- [TASK TO COMPLETE] From the first line to the last, please print the entries exactly, omitting pictures.

▶

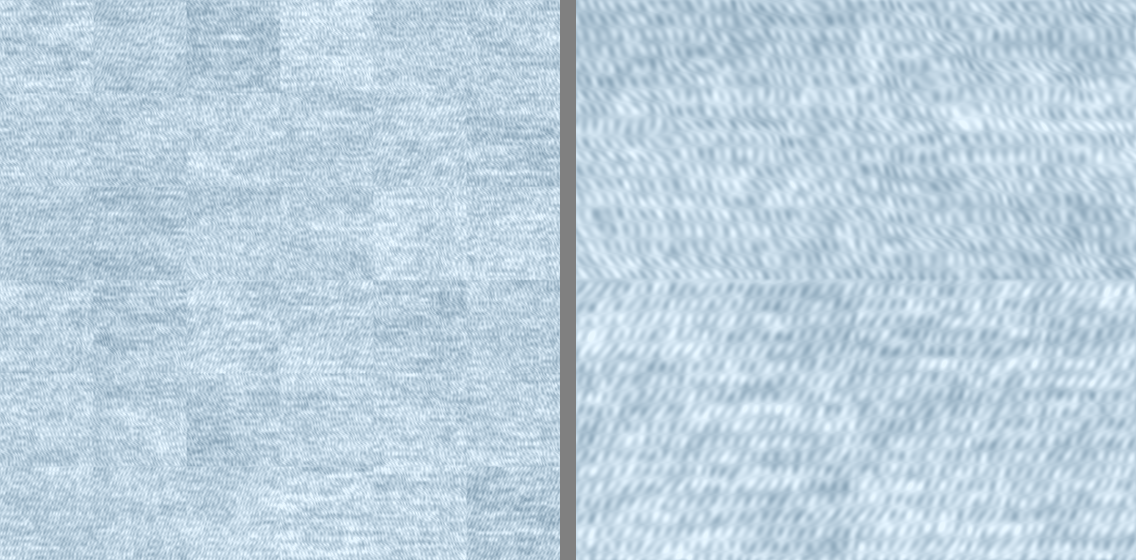
Left, the full canvas; right, a detail of the centre.
Write a Shadertoy shader that draws this texture.

```glsl
// Pale blue washed denim patchwork with streaky, slanted weave.
#define PATCHES 6.0
#define SEAM_WIDTH 0.012
#define BASE_TONE 0.58
#define PATCH_CONTRAST 0.26
#define BLOTCH_CONTRAST 0.38
#define STREAK_CONTRAST 0.55
#define GRAIN_CONTRAST 0.72
#define WEAVE_CONTRAST 0.21
#define THREADS vec2(148.0, 112.0)
#define DARK_BLUE vec3(0.55, 0.655, 0.73)
#define PALE_BLUE vec3(0.88, 0.945, 0.99)

const float TAU = 6.2831853;

float hash(vec2 p) {
    return fract(sin(dot(p, vec2(127.1, 311.7))) * 43758.5453);
}

float noise(vec2 p) {
    vec2 cell = floor(p), f = fract(p);
    f = f * f * (3.0 - 2.0 * f);
    float low = mix(hash(cell), hash(cell + vec2(1, 0)), f.x);
    float high = mix(hash(cell + vec2(0, 1)), hash(cell + vec2(1, 1)), f.x);
    return mix(low, high, f.y);
}

// Staggered rows of short slanted stitches, from -1 to 1.
float weave(vec2 uv, float slant) {
    float wobble = noise(uv * vec2(45.0, 60.0)) * 0.9;
    vec2 thread = uv * THREADS + vec2(wobble, wobble * 0.5);
    float row = floor(thread.y), along = fract(thread.y);
    float phase = thread.x + 0.5 * row + slant * (along - 0.5);
    return cos(TAU * phase) * sin(0.5 * TAU * along);
}

// Brightness of the cloth belonging to one patch.
float clothTone(vec2 uv, vec2 patchId) {
    float shade = hash(patchId + 3.7);
    float wear = hash(patchId + 19.3);
    float slant = hash(patchId + 41.9) < 0.7 ? 0.55 : -0.55;
    vec2 p = uv + 5.0 * vec2(shade, wear);

    // Faded areas, wider than tall
    float blotch = 0.65 * noise(p * vec2(13.0, 24.0))
                 + 0.35 * noise(p * vec2(34.0, 75.0));

    // Horizontal yarn streaks, stronger on worn patches
    float streak = 0.5 * noise(p * vec2(9.0, 125.0))
                 + 0.5 * noise(p * vec2(30.0, 170.0) + 7.0);
    float streakStrength = mix(0.55, 1.35, wear);
    float paleYarn = smoothstep(0.8, 0.98, noise(p * vec2(14.0, 105.0) + 23.0));

    // Fine, slightly upright speckle
    float grain = 0.7 * noise(p * vec2(205.0, 165.0))
                + 0.3 * noise(p * vec2(95.0, 190.0) + 11.0);

    float tone = BASE_TONE + PATCH_CONTRAST * (shade - 0.5);
    tone += BLOTCH_CONTRAST * (blotch - 0.5);
    tone += STREAK_CONTRAST * streakStrength * (streak - 0.5);
    tone += 0.16 * paleYarn * wear;
    tone += GRAIN_CONTRAST * (grain - 0.5);
    return tone + WEAVE_CONTRAST * weave(uv, slant);
}

void mainImage(out vec4 fragColor, in vec2 fragCoord) {
    vec2 uv = fragCoord / iResolution.y;

    // Blend neighbouring patches across a narrow seam
    vec2 grid = uv * PATCHES - 0.5;
    vec2 corner = floor(grid);
    vec2 blend = smoothstep(0.5 - SEAM_WIDTH, 0.5 + SEAM_WIDTH, fract(grid));
    float tone = 0.0;
    for (int i = 0; i < 4; i++) {
        vec2 offset = vec2(i % 2, i / 2);
        vec2 share = mix(1.0 - blend, blend, offset);
        float weight = share.x * share.y;
        if (weight > 0.0) tone += weight * clothTone(uv, corner + offset);
    }

    fragColor = vec4(mix(DARK_BLUE, PALE_BLUE, clamp(tone, -0.05, 1.1)), 1.0);
}
```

◀

- [SOLUTION FOR THIS TASK]
Left, the full canvas; right, a detail of the centre.
Write a Shadertoy shader that draws this texture.

```glsl
// Pale blue washed denim patchwork with streaky, slanted weave.
#define PATCHES 6.0
#define SEAM_WIDTH 0.012
#define BASE_TONE 0.58
#define PATCH_CONTRAST 0.26
#define BLOTCH_CONTRAST 0.38
#define STREAK_CONTRAST 0.55
#define GRAIN_CONTRAST 0.72
#define WEAVE_CONTRAST 0.21
#define THREADS vec2(148.0, 112.0)
#define DARK_BLUE vec3(0.55, 0.655, 0.73)
#define PALE_BLUE vec3(0.88, 0.945, 0.99)

const float TAU = 6.2831853;

float hash(vec2 p) {
    return fract(sin(dot(p, vec2(127.1, 311.7))) * 43758.5453);
}

float noise(vec2 p) {
    vec2 cell = floor(p), f = fract(p);
    f = f * f * (3.0 - 2.0 * f);
    float low = mix(hash(cell), hash(cell + vec2(1, 0)), f.x);
    float high = mix(hash(cell + vec2(0, 1)), hash(cell + vec2(1, 1)), f.x);
    return mix(low, high, f.y);
}

// Staggered rows of short slanted stitches, from -1 to 1.
float weave(vec2 uv, float slant) {
    float wobble = noise(uv * vec2(45.0, 60.0)) * 0.9;
    vec2 thread = uv * THREADS + vec2(wobble, wobble * 0.5);
    float row = floor(thread.y), along = fract(thread.y);
    float phase = thread.x + 0.5 * row + slant * (along - 0.5);
    return cos(TAU * phase) * sin(0.5 * TAU * along);
}

// Brightness of the cloth belonging to one patch.
float clothTone(vec2 uv, vec2 patchId) {
    float shade = hash(patchId + 3.7);
    float wear = hash(patchId + 19.3);
    float slant = hash(patchId + 41.9) < 0.7 ? 0.55 : -0.55;
    vec2 p = uv + 5.0 * vec2(shade, wear);

    // Faded areas, wider than tall
    float blotch = 0.65 * noise(p * vec2(13.0, 24.0))
                 + 0.35 * noise(p * vec2(34.0, 75.0));

    // Horizontal yarn streaks, stronger on worn patches
    float streak = 0.5 * noise(p * vec2(9.0, 125.0))
                 + 0.5 * noise(p * vec2(30.0, 170.0) + 7.0);
    float streakStrength = mix(0.55, 1.35, wear);
    float paleYarn = smoothstep(0.8, 0.98, noise(p * vec2(14.0, 105.0) + 23.0));

    // Fine, slightly upright speckle
    float grain = 0.7 * noise(p * vec2(205.0, 165.0))
                + 0.3 * noise(p * vec2(95.0, 190.0) + 11.0);

    float tone = BASE_TONE + PATCH_CONTRAST * (shade - 0.5);
    tone += BLOTCH_CONTRAST * (blotch - 0.5);
    tone += STREAK_CONTRAST * streakStrength * (streak - 0.5);
    tone += 0.16 * paleYarn * wear;
    tone += GRAIN_CONTRAST * (grain - 0.5);
    return tone + WEAVE_CONTRAST * weave(uv, slant);
}

void mainImage(out vec4 fragColor, in vec2 fragCoord) {
    vec2 uv = fragCoord / iResolution.y;

    // Blend neighbouring patches across a narrow seam
    vec2 grid = uv * PATCHES - 0.5;
    vec2 corner = floor(grid);
    vec2 blend = smoothstep(0.5 - SEAM_WIDTH, 0.5 + SEAM_WIDTH, fract(grid));
    float tone = 0.0;
    for (int i = 0; i < 4; i++) {
        vec2 offset = vec2(i % 2, i / 2);
        vec2 share = mix(1.0 - blend, blend, offset);
        float weight = share.x * share.y;
        if (weight > 0.0) tone += weight * clothTone(uv, corner + offset);
    }

    fragColor = vec4(mix(DARK_BLUE, PALE_BLUE, clamp(tone, -0.05, 1.1)), 1.0);
}
```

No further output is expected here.